Living a longer life and fuller life has been a constant among human quests. Today, we are bombarded by constantly changing trends on what on what we need to do (or not do, in most cases) in order to buy a few extra years of life. From yoga to power foods to miracle berries to marathons, the list goes on.
Experts generally agree that a healthy and long life depends not only on genetic factors, but also on lifestyle. Our eating and sleeping habits, exposure to stress, amount of exercise, as well as environmental factors play an important a role in determining not only the quantity but also the quality of our days under the sun.
Geographic location is also important –the average life expectancy in rich countries such as Monaco is expected to be 89.6 this year, according to the CIA World Factbook, whereas the average Haitian, who will not have the same access to healthcare, nutrition, and basic services, will only live to be 62, for example.
So what does it take to attain longevity?
Nicoyan Costa Ricans seem to have found the fountain of youth.
In early 2006, researchers found that villagers in and around the Nicoya Peninsula in the Central American country of Costa Rica were living significantly longer than the rest of the country. The 80-mile-long Nicoya Peninsula is located in the Guanacaste province of Costa Rica, along the country’s Pacific coast and just south of the border with Nicaragua. Accessible only by ferry until 2003, Nicoya is home to a little over 20,000 inhabitants who are dedicated to the region’s mostly agricultural economy, just as their ancestors before them.
What distinguishes this small cluster of villages from its Costa Rican counterparts, and indeed most of the world, is the lifespan of its people. Nicoya has been declared a “Blue Zone” – which refers to places that have the greatest life expectancy and where more people reach the age of 100 than anywhere else.
Dan Buettner, a National Geographic writer and the author of “Blue Zones, Lessons for Living Longer from the People Who’ve Lived the Longest”, which went on to become a best-selling book, spent five years travelling the globe in search for the places where people were happiest, gathering their tips for a longer and fuller life. He found Nicoya in 2006, and included the small paradise among the list, which includes locations in in California, Iowa, Minnesota, and Japan.
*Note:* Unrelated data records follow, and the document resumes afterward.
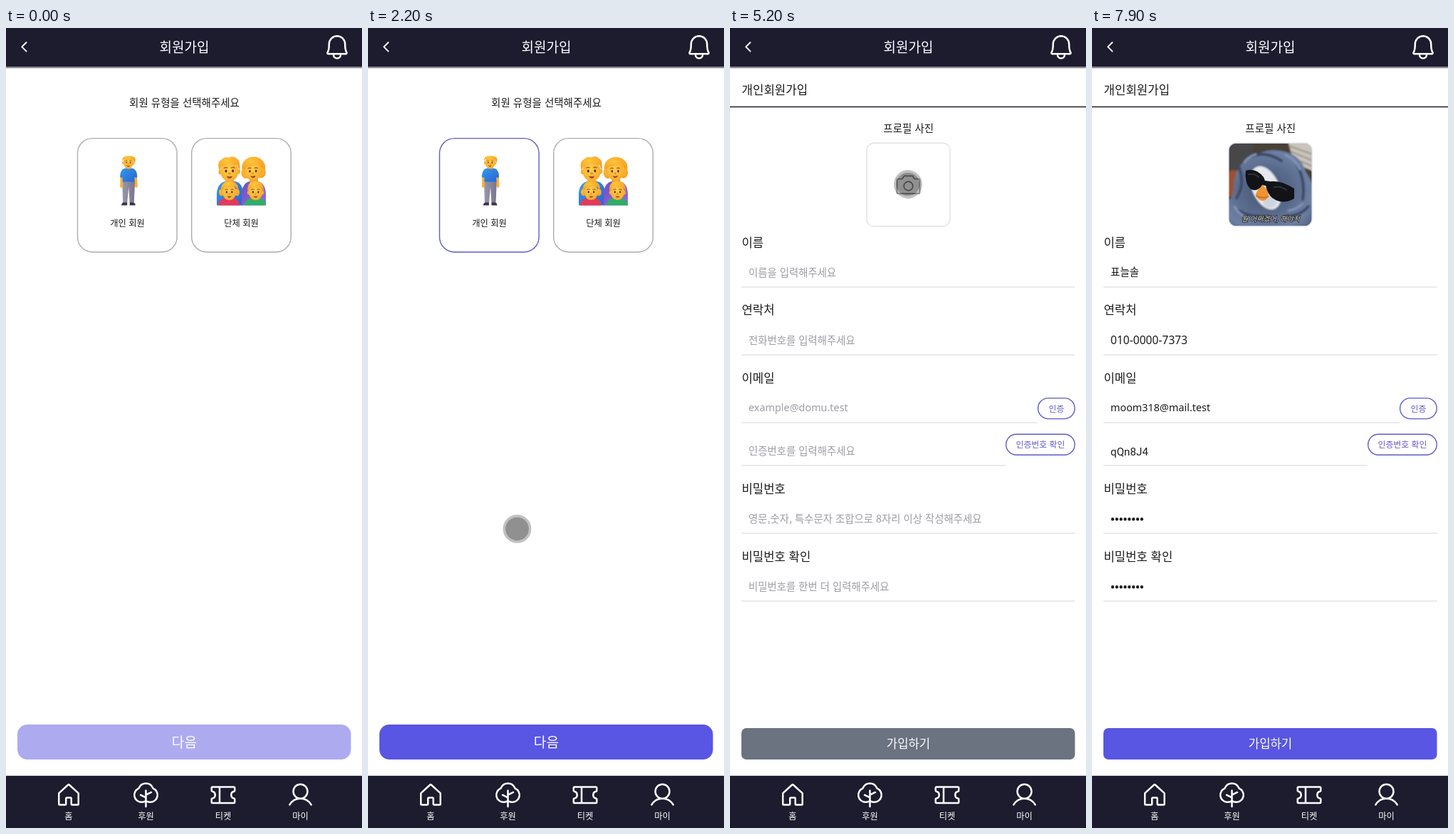
Recreate the animation shown at these times as an HTML page. Size 500 by 1121 pixels, loop 8000 ms.

```html
<!DOCTYPE html>
<html lang="ko">
<head>
<meta charset="utf-8">
<title>회원가입</title>
<style>
  html, body { margin: 0; width: 100%; height: 100%; overflow: hidden; background: #fff; }
  svg { display: block; width: 100%; height: 100%; }
  text { font-family: "Noto Sans CJK KR", "Noto Sans CJK", sans-serif; white-space: pre; }
  .latin { font-family: "Noto Sans", "Noto Sans CJK KR", sans-serif; }
  .code { font-family: Roboto, "Noto Sans", sans-serif; }
  .line { fill: none; stroke: #fff; stroke-linecap: round; stroke-linejoin: round; }
</style>
</head>
<body>
<svg id="stage" viewBox="0 0 500 1121">
  <defs>
    <radialGradient id="skin" cx=".45" cy=".4" r=".65">
      <stop offset="0" stop-color="#ffd04a"/><stop offset="1" stop-color="#f7a92c"/>
    </radialGradient>
    <radialGradient id="hair" cx=".4" cy=".3" r=".75">
      <stop offset="0" stop-color="#ffc63a"/><stop offset="1" stop-color="#f59a22"/>
    </radialGradient>
    <linearGradient id="blue" x2="1" y2="1">
      <stop offset="0" stop-color="#2f9bee"/><stop offset="1" stop-color="#2b62cf"/>
    </linearGradient>
    <linearGradient id="purple" x2="1" y2="1">
      <stop offset="0" stop-color="#6a4fc4"/><stop offset="1" stop-color="#9a6bdc"/>
    </linearGradient>
    <linearGradient id="trousers" x2="1">
      <stop offset="0" stop-color="#9a98ab"/><stop offset="1" stop-color="#77758c"/>
    </linearGradient>
    <radialGradient id="towel" cx=".45" cy=".5" r=".62">
      <stop offset="0" stop-color="#43526f"/><stop offset=".5" stop-color="#5a6c8e"/>
      <stop offset=".8" stop-color="#6d80a3"/><stop offset="1" stop-color="#536485"/>
    </radialGradient>
    <filter id="soft"><feGaussianBlur stdDeviation="1.2"/></filter>
    <clipPath id="photoClip"><rect x="192" y="161.5" width="117" height="116" rx="10"/></clipPath>
    <clipPath id="familyClip"><rect x="290" y="175" width="80" height="73.5"/></clipPath>
  </defs>

  <rect width="500" height="1121" fill="#fff"/>
  <g id="choose"></g>
  <g id="form"></g>
  <g id="bars"></g>

  <g id="cursor">
    <circle r="16.5" fill="#000" fill-opacity=".435"/>
    <circle r="18.2" fill="none" stroke="#646464" stroke-opacity=".4" stroke-width="3.4"/>
  </g>
</svg>

<script>
const $ = id => document.getElementById(id);
const ACCENT = '#5856e2', OUTLINE = '#5f5bca', DARK = '#1d1b2e', HINT = '#9c9ca4', INK = '#1c1c1f';

// Text whose glyphs are centred vertically on cy.
const text = (x, cy, size, str, fill = INK, anchor = 'start', extra = '') =>
  `<text x="${x}" y="${cy + size * 0.37}" font-size="${size}" fill="${fill}" text-anchor="${anchor}" ${extra}>${str}</text>`;
const mid = (x, cy, size, str, fill) => text(x, cy, size, str, fill, 'middle');
const box = (x, y, w, h, r, fill, extra = '') =>
  `<rect x="${x}" y="${y}" width="${w}" height="${h}" rx="${r}" fill="${fill}" ${extra}/>`;
const path = (d, extra = '') => `<path d="${d}" ${extra}/>`;
const oval = (x, y, rx, ry, fill, extra = '') =>
  `<ellipse cx="${x}" cy="${y}" rx="${rx}" ry="${ry}" fill="${fill}" ${extra}/>`;
// Icons live on a 256 unit grid, shown 40 pixels wide around cx.
const icon = (cx, top, d) =>
  path(d, `class="line" stroke-width="16" transform="translate(${cx - 20} ${top}) scale(.15625)"`);

// Face in units of its radius.
const face = (x, y, r) => `<g transform="translate(${x} ${y}) scale(${r})">
  ${oval(-0.95, 0.08, 0.2, 0.26, '#f7ab30')}${oval(0.95, 0.08, 0.2, 0.26, '#f7ab30')}
  ${oval(0, 0, 0.95, 1.1, 'url(#skin)')}
  ${oval(-0.36, 0, 0.11, 0.15, '#4f2a2c')}${oval(0.36, 0, 0.11, 0.15, '#4f2a2c')}
  ${path('M-.58-.3q.2-.16 .4-.02M.18-.32q.2-.14 .4 .02', 'fill="none" stroke="#b4601e" stroke-width=".12"')}
  ${oval(0, 0.26, 0.15, 0.11, '#f08a24')}
  ${path('M-.3 .52q.3 .12 .6 0q-.08 .26-.3 .26t-.3-.26z', 'fill="#a0402f"')}</g>`;

function drawPerson() {
  return `<g id="body">
    ${path('M163 214h18l-1.500 31h-6l-1.500-22-2 22h-6z', 'fill="url(#trousers)"')}
    ${path('M162 248.500q0-4 4-4h4v4zM173.500 248.500v-4h4q4 0 4 4z', 'fill="#3d304c"')}
    ${path('M162.500 204L161.800 222M182 204L182.700 222', 'fill="none" stroke="#f9b033" stroke-width="3.600" stroke-linecap="round"')}
    ${box(168.500, 193, 7, 7, 2, '#f3a029')}
    ${path('M168 196.500q4.500 2.500 8 0q8 .5 8 13h-3.500v6h-17v-6h-3.500q0-12.500 8-13z', 'fill="url(#blue)"')}
  </g>
  <g id="head">
    ${face(171, 188.500, 7.600)}
    ${path('M162.500 187q-1-7 6-7.500q11-1 12 3t-1 6q-1-4-4-4.500-6 1-10-.5-2 1-3 3.500z', 'fill="url(#hair)"')}
  </g>`;
}

function drawFamily() {
  return `<g clip-path="url(#familyClip)">
    ${path('M296 249v-17q1-18 19-18t18 18v17z', 'fill="url(#blue)"')}
    ${path('M331 249v-17q1-18 17-18t17 18v17z', 'fill="url(#purple)"')}
    <g id="adults">
      ${box(309, 210, 12, 10, 4, '#f3a029')}
      ${oval(349, 196, 16.500, 15, 'url(#hair)')}
      ${oval(338, 203, 6.500, 8, 'url(#hair)')}${oval(359.500, 203, 6.500, 8, 'url(#hair)')}
      ${box(343, 210, 12, 10, 4, '#f3a029')}
      ${face(315, 200, 13.300)}
      ${path('M301 199q-4-12 4-16 4-4 10-2 7-3 11 2 5 2 3.500 16-2-2-3-7-9-2-13-3-6 4-9 3-2 3-3.500 7z', 'fill="url(#hair)"')}
      ${face(348, 201, 12)}
      ${path('M335 200q-2-16 13-18 16 1 14 18-2-7-8-10-8 5-14 4-3 2-5 6z', 'fill="url(#hair)"')}
    </g>
    ${path('M298 249q0-11 15-11t15 11z', 'fill="#e5395a"')}
    ${path('M335 249q0-11 15-11t15 11z', 'fill="#2fae68"')}
    <g id="kids">
      ${oval(302, 230, 3.500, 5, 'url(#hair)')}${oval(324, 230, 3.500, 5, 'url(#hair)')}
      ${face(313, 229.500, 10.300)}
      ${path('M301.500 229q-2-14 12-15 14 1 12 15-2-6-6-8-8 3-12 1-4 2-6 7z', 'fill="url(#hair)"')}
      ${face(350, 229.500, 10.300)}
      ${path('M339 229q-2-13 9-15 14-1 13.500 15-2-3-3-6-8 0-12-2-5 4-7.500 8z', 'fill="url(#hair)"')}
    </g></g>`;
}

function drawChoose() {
  const card = 'stroke-width="1.4" stroke="#acacac"';
  return mid(250.5, 105, 14.5, '회원 유형을 선택해주세요') +
    box(100.5, 154.6, 139.6, 159.4, 21, '#fff', card + ' id="single"') +
    box(260.7, 154.6, 139.6, 159.4, 21, '#fff', card) +
    drawPerson() + drawFamily() +
    mid(170.5, 273, 12.3, '개인 회원') + mid(330.5, 273, 12.3, '단체 회원') +
    box(16, 976, 468.5, 49, 14, '#aeaaf0', 'id="next"') +
    mid(250.5, 1001, 19.2, '다음', '#fff');
}

function drawPhoto() {
  const stroke = (color, width) =>
    `fill="none" stroke="${color}" stroke-width="${width}" stroke-linecap="round"`;
  return `<g clip-path="url(#photoClip)">
    <g filter="url(#soft)">
      ${box(186, 155, 130, 130, 0, '#4a4039')}
      ${box(186, 155, 40, 45, 0, '#47474a')}
      ${path('M274 155h42v48l-32-14z', 'fill="#c9c4bc"')}
      ${path('M279 166l34 12M279 173l34 14M281 182l32 13', stroke('#98928b', 2))}
      ${path('M186 206q8-9 18-6l-4 36h-14z', 'fill="#9c5132"')}
      ${path('M186 285v-40q14-5 13-25 3-32 27-39 18-14 44-8 24 6 30 28 9 14 16 34v50z', 'fill="url(#towel)"')}
      ${path('M207 196q8 24-4 42M224 180q20-8 42 6M288 192q12 22 8 48M206 256q18 10 42 8M304 250q-12 14-32 14', stroke('#3c4a66', 4))}
      ${path('M214 188q6-8 16-11M272 178q14 6 20 20M200 250q6 12 20 16M276 256q12-2 20-10', stroke('#8394b5', 3))}
      ${oval(244, 224, 19, 32, '#e6e9ef', 'transform="rotate(-24 244 224)"')}
      ${oval(250, 243, 10, 9, '#cdd4e0')}
    </g>
    ${path('M239 220q7 4 9 14-2 9-10 8-8-3-8-9 3-8 9-13z', 'fill="#ee9432"')}
    ${path('M231 235q8 5 17 1', stroke('#c46f1c', 1.5))}
    ${path('M216 200q14-5 25 9l2 5 8 1q14-2 33 10v14q-18 10-32-2-6-6-8-16l-5-1q-6 10-16 6-9-8-7-26z', 'fill="#121317"')}
    ${path('M220 205q8-2 14 4M256 223q10-2 17 4', stroke('#30333a', 2))}
    ${text(251, 267, 10, '뭘 어쩌겠어, 해야지', '#dcdcdc', 'middle', 'font-style="italic" stroke="#222" stroke-width="1.5" paint-order="stroke"')}
  </g>${box(192, 161.2, 117, 116.6, 10, 'none', 'stroke="#dedee4" stroke-width="1.3"')}`;
}

// label, label y, value y, underline y, underline end, hint, value, value size
const fields = [
  ['이름', 301, 343, 363, 484.5, '이름을 입력해주세요', '표늘솔', 14.6],
  ['연락처', 395, 437.5, 458, 484.5, '전화번호를 입력해주세요', '010-0000-7373', 15.6],
  ['이메일', 490.5, 532, 553, 432, 'example@domu.test', 'moom318@mail.test', 14.4],
  ['', 0, 593, 613, 387, '인증번호를 입력해주세요', 'qQn8J4', 15.2],
  ['비밀번호', 646, 687.5, 708, 484.5, '영문,숫자, 특수문자 조합으로 8자리 이상 작성해주세요', '', 0],
  ['비밀번호 확인', 741, 782.5, 803, 484.5, '비밀번호를 한번 더 입력해주세요', '', 0],
];

const dots = y => path(`M29 ${y + 0.7}H70.5`,
  `stroke="${INK}" stroke-width="4.4" stroke-linecap="round" stroke-dasharray="0 5.85"`);

function drawForm() {
  const pill = (x, y, w, label) =>
    box(x, y, w, 29, 14.5, '#fff', `stroke="${OUTLINE}" stroke-width="1.4"`) +
    mid(x + w / 2, y + 14.7, 11.9, label, OUTLINE);
  let base = '', hints = '', values = '';
  for (const [label, ly, vy, line, end, hint, value, size] of fields) {
    base += text(16.5, ly, 16.7, label) +
      path(`M16 ${line}H${end}`, 'stroke="#e3e3e7" stroke-width="1.5"');
    hints += text(26, vy, 14.4, hint, HINT, 'start', hint[0] === 'e' ? 'class="latin"' : '');
    const kind = value[0] === 'q' ? 'class="code"' : /^[a-z0-9]/.test(value) ? 'class="latin"' : '';
    const id = value.includes('@') ? ' id="email"' : '';
    values += value ? text(26, label === '이름' ? vy - 1.5 : vy, size, value, INK, 'start', kind + id) : dots(vy);
  }
  return text(16.5, 87, 16.8, '개인회원가입') +
    path('M0 110.500H500', `stroke="${DARK}" stroke-width="1.4"`) +
    mid(250.7, 141, 14.5, '프로필 사진') + base +
    `<g id="empty">
      ${box(192, 161.2, 117, 116.6, 10, '#fff', 'stroke="#e2e2e5" stroke-width="1.4"')}
      ${path('M235.500 211.500h6.500l2.500-4.200h12l2.500 4.200h6.500q1 0 1 1v18.500q0 1-1 1h-30q-1 0-1-1v-18.500q0-1 1-1z', 'fill="none" stroke="#808084" stroke-width="1.7"')}
      <circle cx="250.5" cy="221.5" r="6.3" fill="none" stroke="#808084" stroke-width="1.7"/>
      ${hints}</g>
    <g id="filled">${drawPhoto()}<rect id="mark" x="26" y="522" width="141" height="20" fill="#c8c8c8"/>${values}</g>` +
    pill(432.6, 518.6, 51.6, '인증') + pill(387.7, 569.3, 96.5, '인증번호 확인') +
    box(16, 981, 468.5, 44, 7, '#6b7280', 'id="join"') +
    mid(250.5, 1003.3, 16.7, '가입하기', '#fff');
}

const bell = 'M56 104a72 72 0 0 1 72-72c40 0 72 33 72 73v7c0 36 7.500 56.600 14 68a8 8 0 0 1-7 12H49a8 8 0 0 1-7-12c6.600-11.400 14-32 14-68ZM96 192v8a32 32 0 0 0 64 0v-8';
const tabs = [
  ['홈', 88, 'M152 208v-48a8 8 0 0 0-8-8h-32a8 8 0 0 0-8 8v48a8 8 0 0 1-8 8H48a8 8 0 0 1-8-8v-92.500a8 8 0 0 1 2.600-5.900l80-72.700a8 8 0 0 1 10.800 0l80 72.700a8 8 0 0 1 2.600 5.900V208a8 8 0 0 1-8 8h-48a8 8 0 0 1-8-8Z'],
  ['후원', 196.5, 'M128 181.500A64 64 0 0 1 86 192A64 64 0 0 1 61 70Q64 69 65 66A68 68 0 0 1 191 66Q192 69 195 70A64 64 0 0 1 170 192A64 64 0 0 1 128 181.500M128 88V232M128 128L176 104M128 152L80 128'],
  ['티켓', 305, 'M24 167V192a8 8 0 0 0 8 8H224a8 8 0 0 0 8-8V167a8 8 0 0 0-6.400-7.700a32 32 0 0 1 0-62.600a8 8 0 0 0 6.400-7.700V64a8 8 0 0 0-8-8H32a8 8 0 0 0-8 8V89a8 8 0 0 0 6.400 7.700a32 32 0 0 1 0 62.600a8 8 0 0 0-6.400 7.700ZM96 56V200'],
  ['마이', 413.5, 'M192 96a64 64 0 0 1-128 0a64 64 0 0 1 128 0ZM31 216a112 112 0 0 1 194 0'],
];

function drawBars() {
  return box(0, 0, 500, 54.5, 0, DARK) + box(0, 54.5, 500, 1.8, 0, '#85848c') +
    box(0, 1047, 500, 1, 0, '#d5d5da') + box(0, 1048, 500, 73, 0, DARK) +
    mid(250.5, 27, 19, '회원가입', '#fff') +
    path('M28.500 20.200L22.300 26.400L28.500 32.600', 'class="line" stroke-width="2"') +
    icon(465, 6.3, bell) +
    tabs.map(([label, x, d]) => icon(x, 1054.7, d) + mid(x, 1104, 12.3, label, '#fff')).join('');
}

$('choose').innerHTML = drawChoose();
$('form').innerHTML = drawForm();
$('bars').innerHTML = drawBars();

const LOOP = 8000, STEP = 100;
const PICK = 1400, OPEN = 3000, FILL = 5800, UNMARK = 7300;
// time, x, y
const track = [
  [400, 318, 440], [800, 305, 401], [1300, 167, 231], [1800, 167, 231],
  [2500, 237, 1007.5], [3000, 237, 1007.5], [3600, 237, 191], [4100, 250, 219], [5700, 250, 219],
  [5800, 250, 545], [6400, 250, 545], [7100, 250, 903], [7500, 250, 903],
];

function cursorAt(t) {
  const i = track.findIndex(k => k[0] > t);
  if (i < 1) return null;
  const a = track[i - 1], b = track[i];
  const u = (t - a[0]) / (b[0] - a[0]), e = u * u * (3 - 2 * u);
  return [1, 2].map(n => a[n] + (b[n] - a[n]) * e);
}

const show = (id, on) => $(id).setAttribute('display', on ? 'inline' : 'none');
const paint = (id, name, value) => $(id).setAttribute(name, value);

function render(t) {
  show('choose', t < OPEN);
  show('form', t >= OPEN);
  show('empty', t < FILL);
  show('filled', t >= FILL);
  show('mark', t < UNMARK);
  paint('email', 'fill', t < UNMARK ? '#4a4a4e' : INK);
  paint('single', 'stroke', t < PICK ? '#acacac' : OUTLINE);
  paint('next', 'fill', t < PICK ? '#aeaaf0' : ACCENT);
  paint('join', 'fill', t < FILL ? '#6b7280' : ACCENT);

  const sway = Math.cos(t / 2500 * 2 * Math.PI);
  paint('body', 'transform', `translate(${sway - 0.8} 0)`);
  paint('head', 'transform', `translate(${sway * 0.7 - 0.3} 0) rotate(${sway * 3} 171 197)`);
  paint('adults', 'transform', `translate(${-sway * 0.7} 0) rotate(${-sway * 1.5} 332 220)`);
  paint('kids', 'transform', `translate(${sway * 0.6} ${sway * 0.4})`);

  const c = cursorAt(t);
  show('cursor', c);
  if (c) paint('cursor', 'transform', `translate(${c[0]} ${c[1]})`);
}

paint('mark', 'width', $('email').getComputedTextLength() || 141);
const start = performance.now();
function tick() {
  const t = (performance.now() - start) % LOOP;
  render(Math.floor(t / STEP) * STEP);
  requestAnimationFrame(tick);
}
tick();
</script>
</body>
</html>
```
One of the main life-prolonger in the Nicoyan peninsula is the water source, which is rich in minerals like calcium and magnesium that promote good health. But natural resources hardly account for the 100-plus active men and women in the region.
Nicoyans live according to a carefully laid out plan centered on a major power – most Costa Ricans are Roman Catholics, and faith and spirituality plays an important part of daily life. Social networks and family ties are valued highly, as is a strong work ethic and strict daily routines.
A well-balanced diet is a crucial aspect of their lifestyle. Nicoyans never overeat, and their main intakes are fresh local produce, in addition to lots of water. A good-night rest is also mandated, which for the locals is not hard to do, given that a shortage of electricity supply means that lights out comes early every night.
Humberto Angulo, a 98-year old resident of Carillo, in Guanacaste never stayed put, working tirelessly since he was a little boy. He told local newspaper La Nacion that he was already making plans for his 100th birthday celebration.
As it is, Costa Ricans have average lengthier life spans than other countries in the region. The CIA Factbook indicates that this year the span will be 78.1 years of age, topped only by Chile, where the age will be 78.3, and Panama, with 78.1. This is comparable to the US, which posted 78.6, and Belgium with 79.8.
This longevity is doubtlessly related to the favorable living conditions in Costa Rica. Dubbed locally as “the Switzerland of Central America”, strong economic growth and political stability, especially in relation to its neighbors, has made this country of 4.5 million a desirable destination, both for the thousands of tourists who flock its beaches and tropical forests, and for those who call it home. Health care is prevalent, and public investment in education is high. Almost 95% of the population is literate, much higher than its close neighbor Nicaragua, where only 67.5% can read and write, and crime levels are below that of other countries in the region.
The Costa Rican government seems to be fully aware of their comparative advantage, and has recently ramped up its support in Guanacaste.
According to Erik Badilla Monge, a consultant to the Major of Nicoya, the municipal government is currently leading a comprehensive strategy aimed at promoting Nicoya. The plan includes increasing tourism – both destination and medical tourism, a booming trend in the country, as well as implementing a new intelligent security surveillance system through the entire municipality, which will prevent crime levels in the area from rising and help abate practices such as logging, a major risk for the area.
Protecting natural reserouces in the area is the backbone of the plan, with ongoing recycling, waste disposal, and reforestation programs. They have adopted the motto “Nicoya, blue zone of the word, a great place to live”, said Badilla.
“Our intention is that our Blue Zone not only remains Blue, but also looks Blue”, commented Badilla to Nearshore Americas.
“Pura vida” or “pure life”, which is how Costaricans or “Ticos” greet each other, a phrase which can be loosely translated to “this is life” or “”life is good”. Among Ticos, Nicoyans should most definitely agree.